Original article written by Hawke's Bay Today. You can view HERE.
A small Hastings business went from one man making predator traps to a team of six building furniture aimed at people who found themselves suddenly working from home.
Callum Mcdonald, the founder of Good Wood, left an engineering firm where he was doing electronics work and started looking for opportunities that he could relate to.
The young Hawke's Bay local said the idea behind Good Wood came from his family, who are wildlife orientated and love all things native.
"For me to make a living by helping our native manu was a really natural start for Good Wood."
Towards the end of 2019 Mcdonald started single-handedly making predator traps and sending them to conservation groups across New Zealand, creating Good Wood.
It seemed that just as the entrepreneur had got the building and selling of the traps up and running, Covid-19 struck New Zealand, hitting small businesses hard.
"The first Covid lockdown had me staring at a wall thinking, 'well we had a good run', but then my flatmate Katie Nimon needed a desk, and I said 'I can make you one'," Mcdonald said.
After designing a desk for his flatmate, Mcdonald took to Instagram to show off the design.
"The next day people started asking to buy them and I was able to pay the bills.
"The online shop started as a tiny afterthought.

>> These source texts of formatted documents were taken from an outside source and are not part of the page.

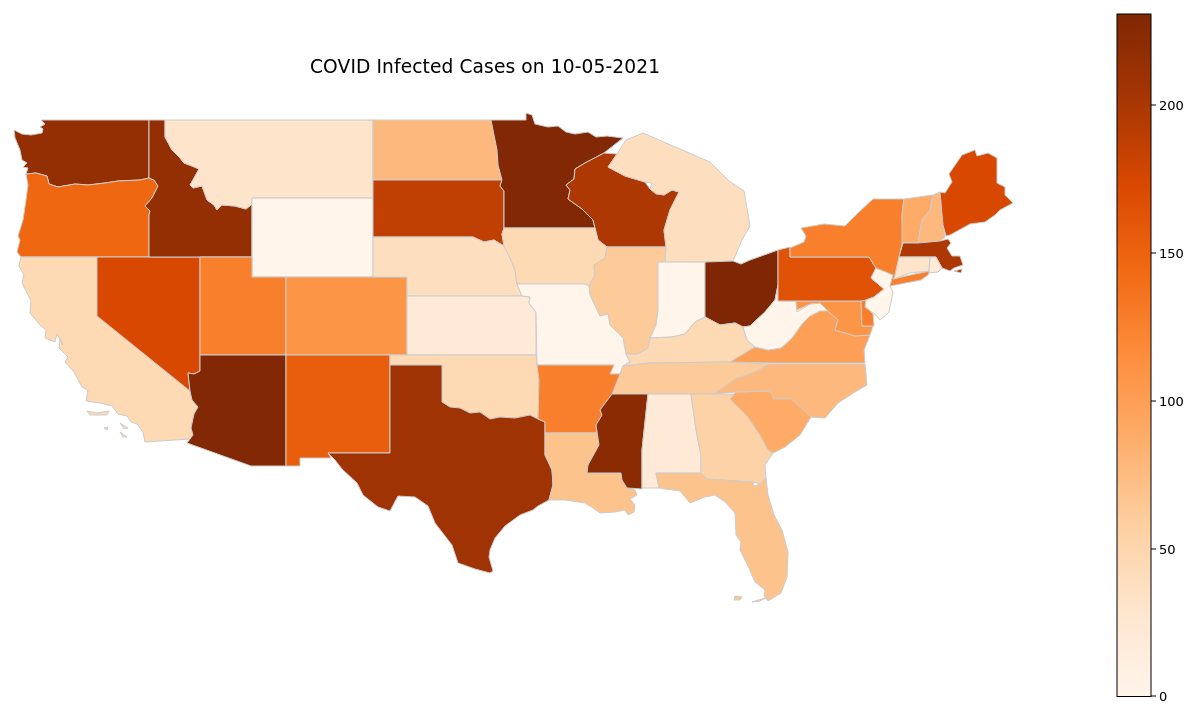
<!DOCTYPE html>
<html lang="en">
<head>
<meta charset="utf-8">
<title>COVID Infected Cases on 10-05-2021</title>
<style>
:root{
--paper:#fff;--ink:#000;--border:#ccc;
--o0:#fff5eb;--o1:#feead6;--o2:#fee4ca;--o3:#fddfc0;--o4:#fdd9b4;--o5:#fdd2a6;--o6:#fdca99;
--o7:#fdc38d;--o8:#fdb97d;--o9:#fdab67;--o10:#fd9f56;--o11:#fd9547;--o12:#f87f2c;
--o13:#f06712;--o14:#e95e0d;--o15:#e05206;--o16:#d84801;--o17:#c03f02;--o18:#ad3803;
--o19:#9f3303;--o20:#932f03;--o21:#8a2b04;--o22:#832804;--o23:#7f2704
}
html,body{margin:0;width:1200px;height:714px;overflow:hidden;background:var(--paper)}
svg{display:block}
text{font-family:"DejaVu Sans",sans-serif;fill:var(--ink)}
.title{font-size:18.6px;text-anchor:middle}
.scale text{font-size:13px}
.scale line,.frame{stroke:var(--ink);stroke-width:1;fill:none}
.states{stroke:var(--border);stroke-width:1;stroke-linejoin:round}
.c0{fill:var(--o0)}.c1{fill:var(--o1)}.c2{fill:var(--o2)}.c3{fill:var(--o3)}.c4{fill:var(--o4)}.c5{fill:var(--o5)}
.c6{fill:var(--o6)}.c7{fill:var(--o7)}.c8{fill:var(--o8)}.c9{fill:var(--o9)}.c10{fill:var(--o10)}.c11{fill:var(--o11)}
.c12{fill:var(--o12)}.c13{fill:var(--o13)}.c14{fill:var(--o14)}.c15{fill:var(--o15)}.c16{fill:var(--o16)}.c17{fill:var(--o17)}
.c18{fill:var(--o18)}.c19{fill:var(--o19)}.c20{fill:var(--o20)}.c21{fill:var(--o21)}.c22{fill:var(--o22)}.c23{fill:var(--o23)}
</style>
</head>
<body>
<svg width="1200" height="714" viewBox="0 0 1200 714">
<defs>
<linearGradient id="oranges" x1="0" y1="1" x2="0" y2="0">
<stop offset="0" stop-color="#fff5eb"/><stop offset=".125" stop-color="#fee6ce"/><stop offset=".25" stop-color="#fdd0a2"/>
<stop offset=".375" stop-color="#fdae6b"/><stop offset=".5" stop-color="#fd8d3c"/><stop offset=".625" stop-color="#f16913"/>
<stop offset=".75" stop-color="#d94801"/><stop offset=".875" stop-color="#a63603"/><stop offset="1" stop-color="#7f2704"/>
</linearGradient>
</defs>

<text class="title" x="485" y="73" textLength="350">COVID Infected Cases on 10-05-2021</text>

<g class="states">
<path id="washington" class="c20" d="M14 130L22 134 31 135 42 133 43 129 40 127 45 124 41 120H149V178L140 180 118 181 105 183 88 185 75 184 58 187 49 184 47 176 36 173 26 174 28 168 23 167 27 163 22 160 20 150 15 138Z"/>
<path id="oregon" class="c13" d="M26 174L36 173 47 176 49 184 58 187 75 184 88 185 105 183 118 181 140 180 149 178 154 180 158 186 152 198 145 206 150 211 149 215V257H21L17 252 20 240 18 236 23 220 26 200 28 185Z"/>
<path id="california" class="c4" d="M21 257H97V316L190 391 192 400 198 407 194 414 191 428 193 435 190 439 145 442 143 432 137 424 131 422 127 416 118 414 112 406 100 403 86 401 88 390 82 387 74 372 65 362 68 357 59 348 60 339 63 345 57 334 55 342 45 338 46 330 40 325 30 313 31 301 22 283 24 275 19 266Z"/>
<g id="channel-islands" class="c4"><path d="M87 411L97 413 109 411 107 415 90 415Z"/><path d="M104 428L108 427 107 430Z"/><path d="M120 423L128 428 124 429Z"/><path d="M120 432L127 437 123 437Z"/></g>
<path id="nevada" class="c16" d="M97 257H200V371L194 374 188 373 190 391 97 316Z"/>
<path id="idaho" class="c20" d="M149 120H165V137L172 150 180 158 184 163 192 166 199 169 193 180 190 185 193 188 202 186 207 200 214 205 217 210 222 205 235 206 246 209 252 204V257H149V215L150 211 145 206 152 198 158 186 154 180 149 178Z"/>
<path id="montana" class="c2" d="M165 120H373V198H252V204L246 209 235 206 222 205 217 210 214 205 207 200 202 186 193 188 190 185 193 180 199 169 192 166 184 163 180 158 172 150 165 137Z"/>
<rect id="wyoming" class="c0" x="252" y="198" width="121" height="79"/>
<path id="utah" class="c12" d="M200 257H252V277H286V355H200Z"/>
<rect id="colorado" class="c11" x="286" y="277" width="121" height="78"/>
<path id="arizona" class="c22" d="M200 355H286V466H251L187 443 190 439 193 435 191 428 194 414 198 407 192 400 190 391 188 373 194 374 200 371Z"/>
<path id="new-mexico" class="c14" d="M286 355H390V453H328L331 458H300V466H286Z"/>
<path id="north-dakota" class="c8" d="M373 120H491L494 135 497 150 498 165 502 180H373Z"/>
<path id="south-dakota" class="c17" d="M373 180H502L500 186 504 191V228L502 234 504 246 494 240 484 242 473 237H373Z"/>
<path id="nebraska" class="c3" d="M373 237H473L484 242 494 240 504 246 510 258 515 270 517 284 522 296H407V277H373Z"/>
<path id="kansas" class="c1" d="M407 296H522L530 297 529 303 536 312V355H407Z"/>
<path id="oklahoma" class="c4" d="M390 355H536L539 380 538 419 530 415 515 418 500 417 490 419 480 412 470 413 460 408 450 407 442 402V365H390Z"/>
<path id="texas" class="c19" d="M390 365H442V402L450 407 460 408 470 413 480 412 490 419 500 417 515 418 530 415 538 419 545 422V455L552 470 553 485 549 500 538 506 533 510 520 515 505 526 495 538 490 550 489 557 493 571 490 573 475 569 458 563 452 545 435 523 428 506 415 497 398 496 390 511 378 507 363 495 357 483 342 469 335 460 328 453H390Z"/>
<path id="minnesota" class="c22" d="M491 120H526V113L532 115 535 124 548 127 558 126 566 132 575 134 588 132 596 137 607 136 623 138 604 153 585 163 575 169 574 179 566 185 570 190 568 199 582 209 593 220 595 228H504V191L500 186 502 180 498 165 497 150 494 135Z"/>
<path id="wisconsin" class="c18" d="M575 169L585 163 604 153 617 154 608 167 625 176 645 182 650 189 664 195 672 190 679 192 670 210 664 230 666 247H607L598 240 595 228 593 220 582 209 568 199 570 190 566 185 574 179Z"/>
<path id="michigan" class="c3" d="M617 154L626 140 643 133 710 162 729 181 744 191 750 226 742 240 733 261 705 262H665L666 247 664 230 670 210 679 192 672 190 664 195 656 194 650 189 652 183 645 182 625 176 608 167Z"/>
<path id="iowa" class="c4" d="M504 228H595L598 240 607 247 605 258 594 265 595 275 589 286 585 284H517L515 270 510 258 504 246 502 234Z"/>
<path id="illinois" class="c6" d="M607 247H666L665 262H658V310L656 325 650 338 648 348 638 354 626 354 623 338 610 325 608 314 600 316 590 295 589 286 595 275 594 265 605 258Z"/>
<path id="missouri" class="c0" d="M517 284H585L589 286 590 295 600 316 608 314 610 325 623 338 626 354 630 362 623 366 620 374H610L614 365H537L536 312 529 303 530 297 522 296Z"/>
<path id="indiana" class="c0" d="M658 262H705V317L695 322 685 334 672 337 650 338 656 325 658 310Z"/>
<path id="ohio" class="c23" d="M705 262L733 261 741 264 750 260 778 250V285L775 300 765 312 750 326 743 327 735 323 720 325 705 317Z"/>
<path id="kentucky" class="c4" d="M626 354L638 354 648 348 650 338 672 337 685 334 695 322 705 317 720 325 735 323 743 327 747 340 755 347 730 362 650 363 623 366 630 362Z"/>
<path id="tennessee" class="c6" d="M623 366L650 363 730 362 769 364 755 372 735 379 714 394H612L620 374Z"/>
<path id="arkansas" class="c12" d="M537 365H614L610 374H620L612 394 600 410 602 415 596 425 597 433H545V422L538 419 539 380Z"/>
<path id="louisiana" class="c7" d="M545 433H597L599 445 588 465 587 473H621L622 480 627 488 635 490 637 495 630 499 635 505 634 512 628 515 625 510 615 512 600 513 593 508 585 503 565 500 549 500 553 485 552 470 545 455Z"/>
<path id="mississippi" class="c21" d="M612 394H648L642 450V489L627 488 622 480 621 473H587L588 465 599 445 596 425 602 415 600 410Z"/>
<path id="alabama" class="c1" d="M648 394H691L696 430 701 455V473H656L659 488H642V450Z"/>
<path id="georgia" class="c5" d="M691 394H736L730 399 738 407 748 417 760 435 768 450 773 453 765 465 766 478 760 484 753 482 706 479 701 473V455L696 430Z"/>
<path id="florida" class="c7" d="M656 473H701L706 479 753 482 754 486 760 484 766 478 768 495 774 515 782 530 788 552 787 577 781 593 768 601 764 596 765 590 755 582 748 566 740 550 741 542 736 535 735 513 725 502 715 495 705 497 690 503 680 491 659 488ZM735 596L742 597 740 600 734 600ZM752 602L768 597 760 601Z"/>
<path id="south-carolina" class="c9" d="M736 392L770 391 774 397H791L811 417 800 435 785 447 773 453 768 450 760 435 748 417 738 407 730 399Z"/>
<path id="north-carolina" class="c8" d="M714 394L735 379 755 372 769 364H865L867 385 855 392 838 403 825 418 811 417 791 399 774 399 770 391 736 392Z"/>
<path id="virginia" class="c10" d="M730 362L755 347 768 350 781 348 792 338 802 324 810 316 820 311 823 306 838 320 835 330 855 336 870 335 864 350 865 363H769Z"/>
<path id="west-virginia" class="c0" d="M743 327L750 326 765 312 775 300 778 285V301H796L797 312 810 304 820 303 828 311 820 311 810 316 802 324 792 338 781 348 768 350 755 347 747 340Z"/>
<path id="maryland" class="c11" d="M796 301H861L862 326H873L870 335 855 336 835 330 838 320 828 311 820 303 810 304 797 310Z"/>
<path id="delaware" class="c12" d="M861 301L866 300 867 307 873 314 874 326H862Z"/>
<path id="pennsylvania" class="c15" d="M778 250L790 247V257H869L876 268 871 278 884 289 874 297 866 300 861 301H778Z"/>
<path id="new-jersey" class="c0" d="M876 268L893 275 890 286 893 292 889 312 880 320 876 315 865 307 866 300 874 297 884 289 871 278Z"/>
<path id="new-york" class="c12" d="M790 248L804 242 806 236 801 228 824 224 845 226 858 213 873 199H904L902 215 903 240 899 257 897 274 893 279 915 274 930 271 928 275 921 280 890 286 893 275 876 268 869 257H790Z"/>
<path id="vermont" class="c9" d="M904 199L933 195 930 210 922 220 918 243H902L902 215Z"/>
<path id="new-hampshire" class="c8" d="M933 195L940 192 943 225 945 237 940 241 918 243 922 220 930 210Z"/>
<path id="maine" class="c16" d="M940 192L945 193 952 182 949 174 962 155 975 150 977 156 988 153 997 158V183L1005 187V195L1013 203 1000 210 995 215 985 222 970 224 950 235 946 236 943 225Z"/>
<path id="massachusetts" class="c18" d="M903 243L918 243 940 241 948 239 951 243 947 248 952 256 960 256 963 265 954 268 950 271 942 268 936 257H899ZM954 271L962 269 961 273Z"/>
<path id="connecticut" class="c2" d="M899 257H930L929 271 910 273 894 279Z"/>
<path id="rhode-island" class="c1" d="M930 257H936L942 268 938 272 929 273Z"/>
</g>

<g class="scale">
<rect x="1117" y="14" width="34" height="682.5" fill="url(#oranges)"/>
<rect class="frame" x="1117" y="14" width="34" height="682.5"/>
<line x1="1151" y1="105" x2="1156" y2="105"/><text x="1159" y="110">200</text>
<line x1="1151" y1="253" x2="1156" y2="253"/><text x="1159" y="258">150</text>
<line x1="1151" y1="401" x2="1156" y2="401"/><text x="1159" y="406">100</text>
<line x1="1151" y1="549" x2="1156" y2="549"/><text x="1159" y="554">50</text>
<line x1="1151" y1="696" x2="1156" y2="696"/><text x="1159" y="701">0</text>
</g>
</svg>
</body>
</html>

I just listed some designs and during Covid we got so much traction it really bolstered our business and got us through a few quiet months."
Once the number of orders started picking up Mcdonald found that he could no longer manage alone.
At first, he found it challenging to find the right staff, but Mcdonald found that working as a team toward a common goal is a great way to unite people.
"I am extremely lucky to be able to work with like-minded individuals who are keen to grow themselves and the business," he said.
Good Wood likes to support locals as much as possible, buying wood and tools from places like TUMU ITM and Mitre10, screws and fasteners from ECKO Fasteners and getting engineering done at QC Engineering in Ahuriri.
"Without such great suppliers, I don't think we would be where we are today, and they get us product quickly, and they have excellent communication," Mcdonald said.
Along with local businesses' support, Good Wood has had an outpouring of support from the community.
Mcdonald said, "We get so much positive feedback it can actually be overwhelming but it's great and we love it."
Good Wood appreciates all feedback, even the negative feedback, as it can help improve the quality of their products.
"We plan to be around for a long time so every little improvement will add up to huge improvements over the life of the product."